Source material:
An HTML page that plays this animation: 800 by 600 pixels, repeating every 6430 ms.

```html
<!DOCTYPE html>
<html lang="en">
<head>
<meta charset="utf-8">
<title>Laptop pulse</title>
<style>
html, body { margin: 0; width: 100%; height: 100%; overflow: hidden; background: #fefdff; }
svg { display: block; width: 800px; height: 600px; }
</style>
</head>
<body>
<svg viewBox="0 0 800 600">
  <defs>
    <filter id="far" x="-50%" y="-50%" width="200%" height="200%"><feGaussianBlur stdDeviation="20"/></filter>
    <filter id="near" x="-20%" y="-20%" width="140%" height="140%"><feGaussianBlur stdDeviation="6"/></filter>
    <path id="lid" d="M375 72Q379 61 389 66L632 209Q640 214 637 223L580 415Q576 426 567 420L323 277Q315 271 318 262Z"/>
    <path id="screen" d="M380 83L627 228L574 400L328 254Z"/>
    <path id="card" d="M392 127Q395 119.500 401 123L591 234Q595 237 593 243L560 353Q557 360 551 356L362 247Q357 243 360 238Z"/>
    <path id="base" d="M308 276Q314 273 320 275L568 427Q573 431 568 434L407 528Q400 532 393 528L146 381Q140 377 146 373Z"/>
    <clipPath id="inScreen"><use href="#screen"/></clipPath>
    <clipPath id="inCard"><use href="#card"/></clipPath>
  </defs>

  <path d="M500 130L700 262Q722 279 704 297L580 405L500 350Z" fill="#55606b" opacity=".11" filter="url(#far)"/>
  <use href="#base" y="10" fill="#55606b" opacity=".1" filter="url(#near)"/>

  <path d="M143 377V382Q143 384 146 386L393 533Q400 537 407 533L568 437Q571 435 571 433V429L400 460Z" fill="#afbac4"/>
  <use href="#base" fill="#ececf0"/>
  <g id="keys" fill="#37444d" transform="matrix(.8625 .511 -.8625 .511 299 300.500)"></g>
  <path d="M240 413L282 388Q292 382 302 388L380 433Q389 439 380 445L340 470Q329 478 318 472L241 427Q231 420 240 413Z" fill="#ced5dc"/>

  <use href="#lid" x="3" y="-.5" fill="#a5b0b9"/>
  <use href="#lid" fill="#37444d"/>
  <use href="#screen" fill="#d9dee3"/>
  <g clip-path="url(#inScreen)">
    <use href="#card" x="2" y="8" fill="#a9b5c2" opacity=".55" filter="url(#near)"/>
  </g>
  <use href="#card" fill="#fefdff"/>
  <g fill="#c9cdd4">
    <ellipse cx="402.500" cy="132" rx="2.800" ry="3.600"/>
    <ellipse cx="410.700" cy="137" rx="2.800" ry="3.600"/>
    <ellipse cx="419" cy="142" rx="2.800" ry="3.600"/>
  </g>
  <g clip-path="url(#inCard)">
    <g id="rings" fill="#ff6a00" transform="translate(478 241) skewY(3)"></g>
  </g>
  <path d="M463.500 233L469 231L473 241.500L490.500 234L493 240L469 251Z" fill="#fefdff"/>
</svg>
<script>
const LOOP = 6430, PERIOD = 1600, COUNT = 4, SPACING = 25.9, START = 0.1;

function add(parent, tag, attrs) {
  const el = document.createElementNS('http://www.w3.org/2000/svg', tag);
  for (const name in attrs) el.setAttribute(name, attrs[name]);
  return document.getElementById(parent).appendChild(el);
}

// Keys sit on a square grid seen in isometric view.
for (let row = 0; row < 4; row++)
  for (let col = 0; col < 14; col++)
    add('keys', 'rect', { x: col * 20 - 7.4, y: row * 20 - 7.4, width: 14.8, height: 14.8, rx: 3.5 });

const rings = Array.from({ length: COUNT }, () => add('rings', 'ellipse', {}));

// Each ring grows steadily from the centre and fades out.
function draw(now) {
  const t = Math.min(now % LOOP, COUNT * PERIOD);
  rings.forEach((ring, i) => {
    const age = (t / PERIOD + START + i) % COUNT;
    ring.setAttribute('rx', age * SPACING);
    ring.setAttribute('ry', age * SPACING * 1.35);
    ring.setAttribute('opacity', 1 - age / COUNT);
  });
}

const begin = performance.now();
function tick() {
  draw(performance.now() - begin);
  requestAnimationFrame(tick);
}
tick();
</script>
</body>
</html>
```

What is required:
Produce a verbatim copy of each record above.

Exercise answer:
An HTML page that plays this animation: 800 by 600 pixels, repeating every 6430 ms.

```html
<!DOCTYPE html>
<html lang="en">
<head>
<meta charset="utf-8">
<title>Laptop pulse</title>
<style>
html, body { margin: 0; width: 100%; height: 100%; overflow: hidden; background: #fefdff; }
svg { display: block; width: 800px; height: 600px; }
</style>
</head>
<body>
<svg viewBox="0 0 800 600">
  <defs>
    <filter id="far" x="-50%" y="-50%" width="200%" height="200%"><feGaussianBlur stdDeviation="20"/></filter>
    <filter id="near" x="-20%" y="-20%" width="140%" height="140%"><feGaussianBlur stdDeviation="6"/></filter>
    <path id="lid" d="M375 72Q379 61 389 66L632 209Q640 214 637 223L580 415Q576 426 567 420L323 277Q315 271 318 262Z"/>
    <path id="screen" d="M380 83L627 228L574 400L328 254Z"/>
    <path id="card" d="M392 127Q395 119.500 401 123L591 234Q595 237 593 243L560 353Q557 360 551 356L362 247Q357 243 360 238Z"/>
    <path id="base" d="M308 276Q314 273 320 275L568 427Q573 431 568 434L407 528Q400 532 393 528L146 381Q140 377 146 373Z"/>
    <clipPath id="inScreen"><use href="#screen"/></clipPath>
    <clipPath id="inCard"><use href="#card"/></clipPath>
  </defs>

  <path d="M500 130L700 262Q722 279 704 297L580 405L500 350Z" fill="#55606b" opacity=".11" filter="url(#far)"/>
  <use href="#base" y="10" fill="#55606b" opacity=".1" filter="url(#near)"/>

  <path d="M143 377V382Q143 384 146 386L393 533Q400 537 407 533L568 437Q571 435 571 433V429L400 460Z" fill="#afbac4"/>
  <use href="#base" fill="#ececf0"/>
  <g id="keys" fill="#37444d" transform="matrix(.8625 .511 -.8625 .511 299 300.500)"></g>
  <path d="M240 413L282 388Q292 382 302 388L380 433Q389 439 380 445L340 470Q329 478 318 472L241 427Q231 420 240 413Z" fill="#ced5dc"/>

  <use href="#lid" x="3" y="-.5" fill="#a5b0b9"/>
  <use href="#lid" fill="#37444d"/>
  <use href="#screen" fill="#d9dee3"/>
  <g clip-path="url(#inScreen)">
    <use href="#card" x="2" y="8" fill="#a9b5c2" opacity=".55" filter="url(#near)"/>
  </g>
  <use href="#card" fill="#fefdff"/>
  <g fill="#c9cdd4">
    <ellipse cx="402.500" cy="132" rx="2.800" ry="3.600"/>
    <ellipse cx="410.700" cy="137" rx="2.800" ry="3.600"/>
    <ellipse cx="419" cy="142" rx="2.800" ry="3.600"/>
  </g>
  <g clip-path="url(#inCard)">
    <g id="rings" fill="#ff6a00" transform="translate(478 241) skewY(3)"></g>
  </g>
  <path d="M463.500 233L469 231L473 241.500L490.500 234L493 240L469 251Z" fill="#fefdff"/>
</svg>
<script>
const LOOP = 6430, PERIOD = 1600, COUNT = 4, SPACING = 25.9, START = 0.1;

function add(parent, tag, attrs) {
  const el = document.createElementNS('http://www.w3.org/2000/svg', tag);
  for (const name in attrs) el.setAttribute(name, attrs[name]);
  return document.getElementById(parent).appendChild(el);
}

// Keys sit on a square grid seen in isometric view.
for (let row = 0; row < 4; row++)
  for (let col = 0; col < 14; col++)
    add('keys', 'rect', { x: col * 20 - 7.4, y: row * 20 - 7.4, width: 14.8, height: 14.8, rx: 3.5 });

const rings = Array.from({ length: COUNT }, () => add('rings', 'ellipse', {}));

// Each ring grows steadily from the centre and fades out.
function draw(now) {
  const t = Math.min(now % LOOP, COUNT * PERIOD);
  rings.forEach((ring, i) => {
    const age = (t / PERIOD + START + i) % COUNT;
    ring.setAttribute('rx', age * SPACING);
    ring.setAttribute('ry', age * SPACING * 1.35);
    ring.setAttribute('opacity', 1 - age / COUNT);
  });
}

const begin = performance.now();
function tick() {
  draw(performance.now() - begin);
  requestAnimationFrame(tick);
}
tick();
</script>
</body>
</html>
```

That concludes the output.